◆ YOUR GOAL ◆
Provide only the number of lines in the records below that include "circle".

◆ EXCERPTED RECORDS ◆
====
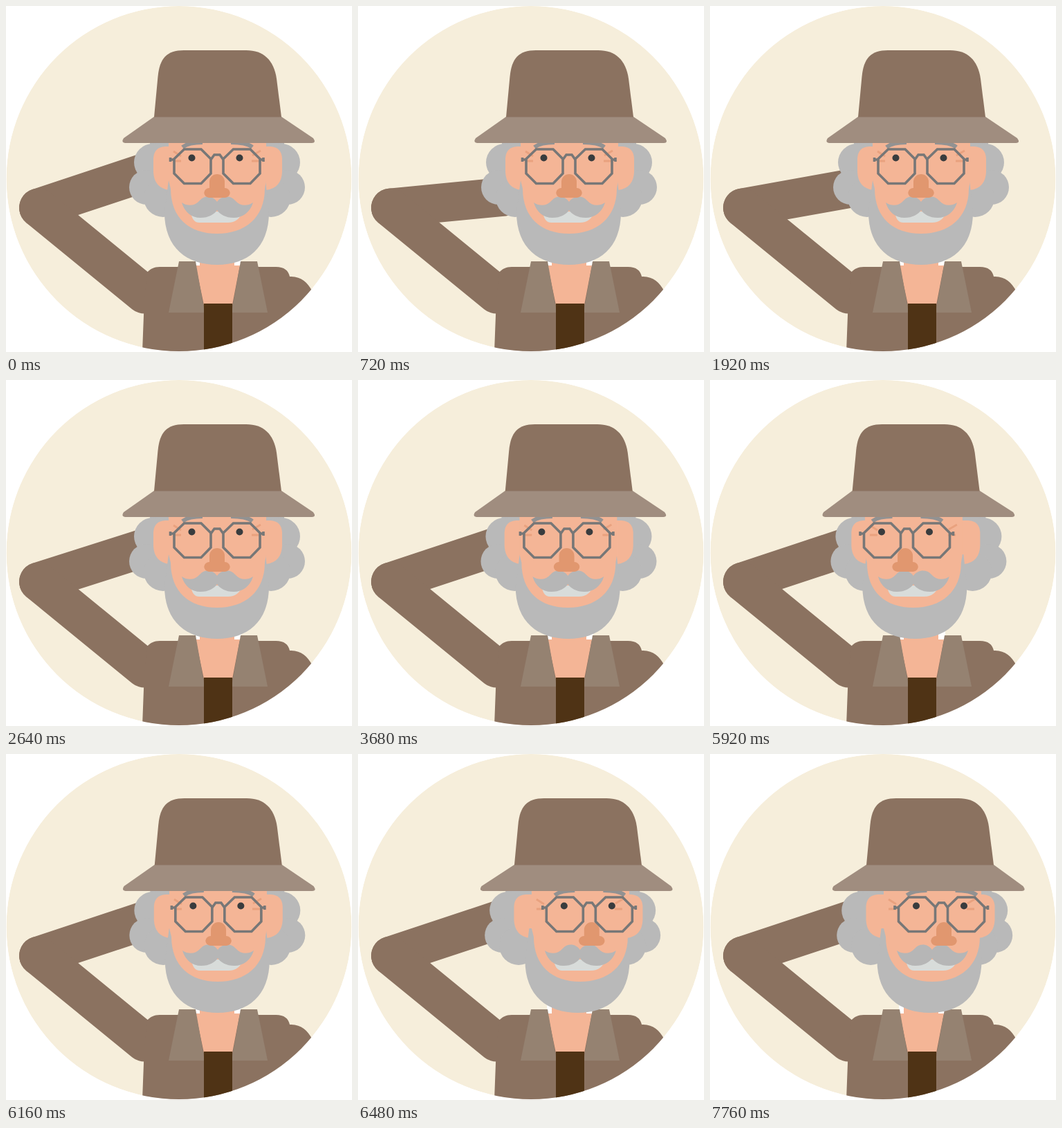
Write an HTML page that moves like this. It is 500 by 500 pixels and loops after 8000 ms.

```html
<!DOCTYPE html>
<html lang="en">
<head>
<meta charset="utf-8">
<title>Scratching his head</title>
<style>
html, body { margin: 0; width: 100%; height: 100%; overflow: hidden; background: #fff; }
svg { display: block; width: 100vw; height: 100vh; }
</style>
</head>
<body>
<svg viewBox="0 0 500 500">
  <defs>
    <clipPath id="disc"><circle cx="250" cy="249.500" r="249.500"/></clipPath>
    <g id="curls" fill="#b9b9b9">
      <circle cx="212" cy="226" r="27"/>
      <circle cx="203" cy="262" r="25"/>
      <circle cx="227" cy="277" r="28"/>
    </g>
    <path id="ear" fill="#f4b596" d="M245 203H230Q214 204 213 220V240Q214 263 236 266H245Z"/>
    <path id="collar" fill="#958271" d="M250 369H274L287 443H235Z"/>
    <path id="lens" d="M243 221L257.500 207H282L296 221V242L282 256.500H257.500L243 242Z"/>
  </defs>
  <g clip-path="url(#disc)">
    <circle cx="250" cy="249.500" r="249.500" fill="#f6eedb"/>
    <g fill="none" stroke="#8b7260" stroke-width="56" stroke-linecap="round">
      <path id="forearm" d="M47 291.5H212"/>
      <path d="M47 291.5L200 416.5"/>
    </g>
    <path fill="#8b7260" d="M197 500L200 420L204 385C208 380 214 377 222 377H390C402 377 408 382 410 391C426 390 436 400 442 411L500 500H197Z"/>
    <path fill="#fff" d="M273 360H340V376H273Z"/>
    <path fill="#f4b596" d="M280 350H330V375H338L327 432H286L274 375H280Z"/>
    <use href="#collar"/>
    <use href="#collar" transform="matrix(-1 0 0 1 613 0)"/>
    <path fill="#4f3315" d="M286 430H327V500H286Z"/>

    <g data-shift="5.2">
      <path fill="#b9b9b9" d="M208 190H402V290H208Z"/>
      <use href="#curls"/>
      <use href="#curls" transform="matrix(-1 0 0 1 610 0)"/>
    </g>
    <g data-shift="12.5">
      <use href="#ear"/>
      <use href="#ear" transform="matrix(-1 0 0 1 612 0)"/>
      <path fill="#b9b9b9" d="M235 252L229 298C229 350 262 374 305 374C348 374 380 350 380 298L375 252Z"/>
    </g>
    <g data-shift="16">
      <path fill="#f4b596" d="M235 192H376V252L374 264C374 306 345 329 305 329C265 329 238 306 238 264L235 252Z"/>
      <path fill="none" stroke="#e9a27f" stroke-width="3" d="M242 210L253 217M242 224H253M356 216L368 209M355 224H366"/>
      <path fill="#d8dcda" d="M267 297H342Q336 313 321 313H279Q269 313 267 297Z"/>
      <path fill="#b6b6b6" d="M305 283C299 274 287 273 280 281C273 289 263 290 254 284C258 298 268 306 281 306C293 306 301 301 305 295C309 301 317 306 329 306C342 306 353 298 357 284C348 290 338 289 331 281C324 273 311 274 305 283Z"/>
    </g>
    <g data-shift="33">
      <path fill="#e1976f" d="M294 263V254A11 11 0 0 1 316 254V263A7.500 7 0 0 1 316.500 277H293.500A7.500 7 0 0 1 294 263Z"/>
    </g>
    <g data-shift="29.5">
      <path fill="none" stroke="#929292" stroke-width="6" d="M255 204Q264 197 284 197M325 197Q347 197 356 204"/>
      <circle cx="268.500" cy="219.500" r="5" fill="#393c3e"/>
      <circle cx="337.500" cy="219.500" r="5" fill="#393c3e"/>
      <g fill="none" stroke="#777" stroke-width="3.600">
        <use href="#lens"/>
        <use href="#lens" x="71"/>
        <path d="M296 222L301 215H309L314 222M236 222H243M367 222H373M237.500 219V225M372 219V225"/>
      </g>
    </g>
    <path id="brim" fill="#a08d7f"/>
    <path data-shift="12" fill="#8b7260" d="M214 160.500L219.500 102C222 76 232 64 257 64H347C372 64 387 78 391 105L398 160.500Z"/>
  </g>
</svg>
<script>
const LOOP = 8000, STEP = 80;
const forearm = document.getElementById('forearm');
const brim = document.getElementById('brim');
const layers = [...document.querySelectorAll('[data-shift]')];

const progress = (t, a, b) => Math.min(1, Math.max(0, (t - a) / (b - a)));
const wave = p => (1 - Math.cos(Math.PI * p)) / 2;
const ease = (t, a, b) => wave(progress(t, a, b));

// six scratches, then rest
function armAngle(t) {
  return -18.3 + 13.1 * wave(12 * progress(t, 40, 2670));
}

// head turn: -0.75 is left, 1 is right
function headTurn(t) {
  return -0.75 * ease(t, 3480, 4300) + 1.75 * ease(t, 5845, 6505);
}

function draw(t) {
  const turn = headTurn(t);
  forearm.setAttribute('transform', `rotate(${armAngle(t)} 47 291.5)`);
  for (const el of layers) {
    el.setAttribute('transform', `translate(${el.dataset.shift * turn} 0)`);
  }
  const top = 12 * turn, low = 8.5 * turn;
  brim.setAttribute('d',
    `M${214 + top} 160H${398 + top}L${444 + low} 191Q${449 + low} 198 ${442 + low} 198` +
    `H${172 + low}Q${166 + low} 197 ${170 + low} 191Z`);
}

function tick(now) {
  draw(Math.floor((now % LOOP) / STEP) * STEP);
  requestAnimationFrame(tick);
}
draw(0);
requestAnimationFrame(tick);
</script>
</body>
</html>
```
====
◆ ANSWER FOR THE TASK ◆
7